An overwhelming public response stopped an attempt to censor nine year old food blogger Martha Payne, who's photos of tiny, revolting Scottish school lunch plates went viral earning her blog over 3 million hits. Within two hours of banning her from taking pictures the council reversed their decision. She recently set up a charity page to provide meals for school kids in impoverished communities around the world. The viral response raised about $80,000 today, over 50,000 British pounds, for the charity Mary's Meals.
This morning in maths I got taken out of class by my head teacher and taken to her office. I was told that I could not take any more photos of my school dinners because of a headline in a newspaper today.Within hours, a massive wave of public support for Martha forced the council to retract the photo ban.
I only write my blog not newspapers and I am sad I am no longer allowed to take photos. I will miss sharing and rating my school dinners and I’ll miss seeing the dinners you send me too. I don’t think I will be able to finish raising enough money for a kitchen for Mary’s Meals either.
Veg’s Dad, Dave, here. I felt it’s important to add a few bits of info to the blog tonight. Martha’s school have been brilliant and supportive from the beginning and I’d like to thank them all. I contacted Argyll and Bute Council when Martha told me what happened at school today and they told me it was their decision to ban Martha’s photography.
It is a shame that a blog that today went through 2 million hits, which has inspired debates at home and abroad and raised nearly £2000 for charity is forced to end.
Roddy McCuish, the council leader, told BBC Radio 4 that he had ordered an immediate reverse of the ban, imposed earlier this week. He said: "There's no place for censorship in Argyll and Bute council and there never has been and there never will be.
"I've just instructed senior officials to immediately withdraw the ban on pictures from the school dining hall. It's a good thing to do, to change your mind, and I've certainly done that."
It marks a complete reverse of the council's position earlier this morning, when a statement directly attacked the NeverSeconds blog, set up by Martha just six weeks before as a writing project, for "unwarranted attacks on its schools catering service which culminated in national press headlines which have led catering staff to fear for their jobs".

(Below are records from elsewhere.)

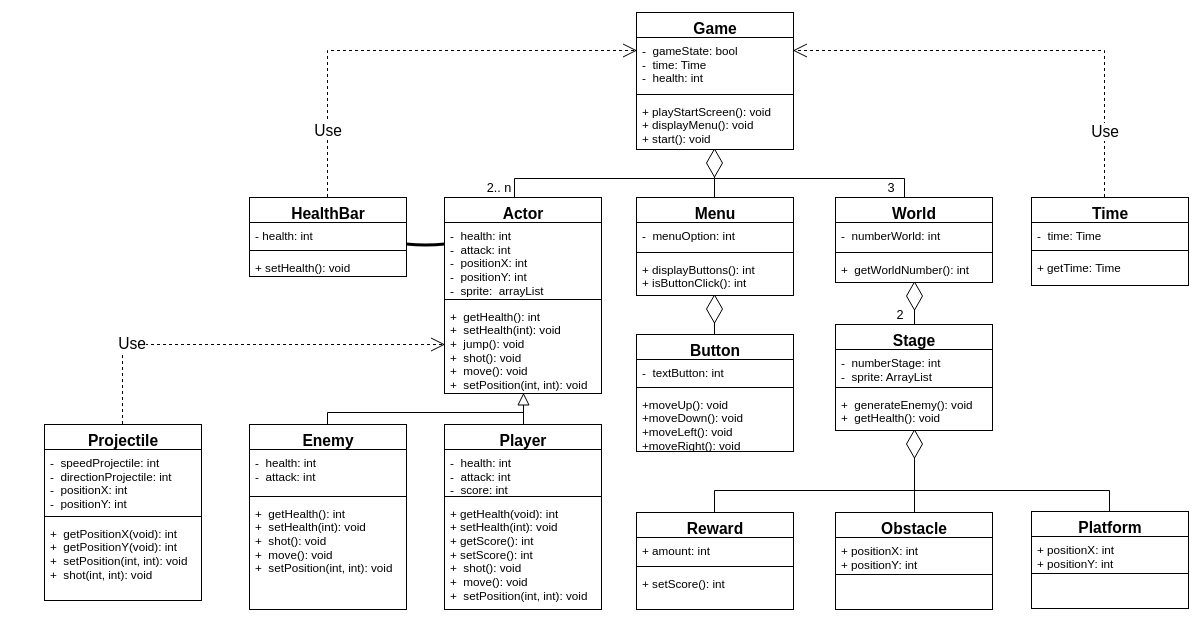
<!DOCTYPE html>
<html lang="en">
<head>
<meta charset="utf-8">
<title>Game class diagram</title>
<style>
:root { --ink: #000; --paper: #fff; }
* { box-sizing: border-box; margin: 0; padding: 0; }
html, body { width: 1200px; height: 625px; overflow: hidden; background: var(--paper); }
body { color: var(--ink); font-family: "Liberation Sans", Arial, sans-serif; }
.diagram { position: relative; width: 1200px; height: 625px; overflow: hidden; }
.connectors { position: absolute; left: 0; top: 0; }
.connectors path { fill: none; stroke: var(--ink); stroke-width: 1; }
.connectors .dependency { stroke-dasharray: 3 3; }
.connectors .association { stroke-width: 3; }
.connectors .filled { fill: var(--ink); }
.connectors .hollow { fill: var(--paper); }
.class {
  position: absolute; left: var(--x); top: var(--y); width: 158px; height: var(--h);
  display: flex; flex-direction: column;
  border: 1px solid var(--ink); background: var(--paper);
}
.class h2 { flex: none; height: 24px; font-size: 15.6px; line-height: 31px; text-align: center; }
.class ul { list-style: none; border-top: 1px solid var(--ink); padding-left: 5px; font-size: 11.7px; line-height: 13.7px; white-space: pre; }
.attributes { flex: none; height: var(--attributes); padding-top: 6px; }
.methods { flex: 1; min-height: 0; padding-top: 9.5px; }
.label { position: absolute; left: var(--x); top: var(--y); transform: translate(-50%, -50%); line-height: 18px; white-space: pre; }
.use { font-size: 15.6px; background: var(--paper); }
.count { font-size: 12.7px; }
</style>
</head>
<body>
<main class="diagram">
  <svg class="connectors" width="1200" height="625" viewBox="0 0 1200 625" aria-hidden="true">
    <defs>
      <path id="diamond" d="M0 0L8 14L0 28L-8 14Z"/>
    </defs>
    <path class="dependency" d="M327.5 197V50.5H636"/>
    <path d="M623 44L636 50.5L623 57"/>
    <path class="dependency" d="M1104.5 197V50.5H794"/>
    <path d="M807 44L794 50.5L807 57"/>
    <path class="dependency" d="M122.5 424V344.5H444"/>
    <path d="M431 338L444 344.5L431 351"/>

    <path d="M514.5 197V178.5H904.5V197M714.5 177V197"/>
    <use class="filled" href="#diamond" x="714.5" y="149"/>
    <path d="M714.5 322V334"/>
    <use class="filled" href="#diamond" x="714.5" y="295"/>
    <path d="M914.5 309V324"/>
    <use class="filled" href="#diamond" x="914.5" y="282"/>

    <path d="M914.5 458V512M714.5 512V490.5H1109.5V512"/>
    <use class="hollow" href="#diamond" x="914.5" y="430"/>

    <path d="M327.5 424V412.5H523.5M523.5 405V424"/>
    <path class="hollow" d="M523.5 394L529 405H518Z"/>

    <path class="association" d="M406 244Q426 246 445 244"/>
  </svg>

  <section class="class" style="--x:636px;--y:12px;--h:138px;--attributes:57px">
    <h2>Game</h2>
    <ul class="attributes"><li>-  gameState: bool</li><li>-  time: Time</li><li>-  health: int</li></ul>
    <ul class="methods"><li>+ playStartScreen(): void</li><li>+ displayMenu(): void</li><li>+ start(): void</li></ul>
  </section>

  <section class="class" style="--x:249px;--y:197px;--h:80px;--attributes:28px">
    <h2>HealthBar</h2>
    <ul class="attributes"><li>- health: int</li></ul>
    <ul class="methods"><li>+ setHealth(): void</li></ul>
  </section>

  <section class="class" style="--x:444px;--y:197px;--h:197px;--attributes:77px">
    <h2>Actor</h2>
    <ul class="attributes"><li>-  health: int</li><li>-  attack: int</li><li>-  positionX: int</li><li>-  positionY: int</li><li>-  sprite:  arrayList</li></ul>
    <ul class="methods"><li>+  getHealth(): int</li><li>+  setHealth(int): void</li><li>+  jump(): void</li><li>+  shot(): void</li><li>+  move(): void</li><li>+  setPosition(int, int): void</li></ul>
  </section>

  <section class="class" style="--x:636px;--y:197px;--h:99px;--attributes:30px">
    <h2>Menu</h2>
    <ul class="attributes"><li>-  menuOption: int</li></ul>
    <ul class="methods"><li>+ displayButtons(): int</li><li>+ isButtonClick(): int</li></ul>
  </section>

  <section class="class" style="--x:835px;--y:197px;--h:86px;--attributes:30px">
    <h2>World</h2>
    <ul class="attributes"><li>-  numberWorld: int</li></ul>
    <ul class="methods"><li>+  getWorldNumber(): int</li></ul>
  </section>

  <section class="class" style="--x:1031px;--y:197px;--h:89px;--attributes:28px">
    <h2>Time</h2>
    <ul class="attributes"><li>-  time: Time</li></ul>
    <ul class="methods"><li>+ getTime: Time</li></ul>
  </section>

  <section class="class" style="--x:636px;--y:334px;--h:118px;--attributes:28px">
    <h2>Button</h2>
    <ul class="attributes"><li>-  textButton: int</li></ul>
    <ul class="methods"><li>+moveUp(): void</li><li>+moveDown(): void</li><li>+moveLeft(): void</li><li>+moveRight(): void</li></ul>
  </section>

  <section class="class" style="--x:835px;--y:324px;--h:107px;--attributes:38px">
    <h2>Stage</h2>
    <ul class="attributes"><li>-  numberStage: int</li><li>-  sprite: ArrayList</li></ul>
    <ul class="methods"><li>+  generateEnemy(): void</li><li>+  getHealth(): void</li></ul>
  </section>

  <section class="class" style="--x:44px;--y:424px;--h:177px;--attributes:67px">
    <h2>Projectile</h2>
    <ul class="attributes"><li>-  speedProjectile: int</li><li>-  directionProjectile: int</li><li>-  positionX: int</li><li>-  positionY: int</li></ul>
    <ul class="methods"><li>+  getPositionX(void): int</li><li>+  getPositionY(void): int</li><li>+  setPosition(int, int): void</li><li>+  shot(int, int): void</li></ul>
  </section>

  <section class="class" style="--x:249px;--y:424px;--h:186px;--attributes:47px">
    <h2>Enemy</h2>
    <ul class="attributes"><li>-  health: int</li><li>-  attack: int</li></ul>
    <ul class="methods"><li>+  getHealth(): int</li><li>+  setHealth(int): void</li><li>+  shot(): void</li><li>+  move(): void</li><li>+  setPosition(int, int): void</li></ul>
  </section>

  <section class="class" style="--x:444px;--y:424px;--h:186px;--attributes:47px">
    <h2>Player</h2>
    <ul class="attributes"><li>-  health: int</li><li>-  attack: int</li><li>-  score: int</li></ul>
    <ul class="methods"><li>+ getHealth(void): int</li><li>+ setHealth(int): void</li><li>+ getScore(): int</li><li>+ setScore(): int</li><li>+  shot(): void</li><li>+  move(): void</li><li>+  setPosition(int, int): void</li></ul>
  </section>

  <section class="class" style="--x:636px;--y:512px;--h:98px;--attributes:29px">
    <h2>Reward</h2>
    <ul class="attributes"><li>+ amount: int</li></ul>
    <ul class="methods"><li>+ setScore(): int</li></ul>
  </section>

  <section class="class" style="--x:835px;--y:512px;--h:98px;--attributes:37px">
    <h2>Obstacle</h2>
    <ul class="attributes"><li>+ positionX: int</li><li>+ positionY: int</li></ul>
    <ul class="methods"></ul>
  </section>

  <section class="class" style="--x:1031px;--y:511px;--h:98px;--attributes:37px">
    <h2>Platform</h2>
    <ul class="attributes"><li>+ positionX: int</li><li>+ positionY: int</li></ul>
    <ul class="methods"></ul>
  </section>

  <span class="label use" style="--x:328px;--y:131px">Use</span>
  <span class="label use" style="--x:1105px;--y:132px">Use</span>
  <span class="label use" style="--x:132px;--y:344px">Use</span>
  <span class="label count" style="--x:499px;--y:188px">2.. n</span>
  <span class="label count" style="--x:891px;--y:188px">3</span>
  <span class="label count" style="--x:900px;--y:315px">2</span>
</main>
</body>
</html>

In six weeks this amazing girl established a blog that shows school plate lunches from around the world, pressuring her community to upgrade the food at her school. In the last 2 weeks she established a charity page to support Mary's Meals which feeds children in schools in impoverished nations such as Malawi. She has already raised enough money to build a kitchen and feed several thousand children for a year.
I mentioned in my blog http://www.NeverSeconds.blogspot.co.uk that last year my friends and I set up Charity Children at school and we made felt soaps and candle holders. We had a sale and raised £70 for Mary's Meals enough to feed 7 children for a whole year!In a few hours today, Martha raised the money to build a school kitchen in Malawi.
My blog is being read all over the world and some people have said I am very lucky to have lunch at all. They are right. Lots of readers have asked how they can support Charity Children but because I can't make enough felt soaps it is best if you support Mary's Meals directly.
My grandpa says,
'Mary's Meals is a very efficient and effective charity which works with local volunteers to help them provide meals in school for their children. The charity was founded in 2002 by Magnus MacFarlane-Barrow, who lives near us in Argyll, Scotland. Now Mary's Meals feeds over 600,000 children in 16 countries, including Malawi, Liberia, Kenya and Haiti. Many of these children go to school for the first time because of this food. How can you go to school when you have to worry about where the next meal is coming from?
It costs just £10.70 (US$16.80) to feed a child in school for a whole year. This is the average cost worldwide. In Malawi, the children are given a mug of Likuni Phala, maize porridge with soya, vitamins and malt extract. If it is all a child gets to eat, which it will be for some children, it is just enough to keep them healthy. It costs only £7 (US$11) to feed a child for a year there. At least 93p in every pound donated is spend directly on this charitable work.'
When Mary's Meals starts doing lunches in a new school they have to build a kitchen first. They cost £7000. I'd really like there to be a NeverSeconds kitchen but maybe it shouldn't be called NeverSeconds because there will be seconds, for everyone!
A Mary's Meals spokesman said: "We are overwhelmed by the huge response to her efforts today which has led to so many more people donating to her online donation page.
"Thanks to this fantastic support, Martha has now raised enough money to build a kitchen in Malawi for children receiving Mary's Meals as part of our Sponsor A School initiative and has broken the record for hitting a Sponsor A School online fundraising target in the quickest amount of time".
Among the pictures Martha published on her blog was one featuring her £2 lunch of a pizza slice, a croquette, sweetcorn and a cupcake.
Martha wrote: "I'm a growing kid and I need to concentrate all afternoon and I can't do it on one croquette. Do any of you think you could?"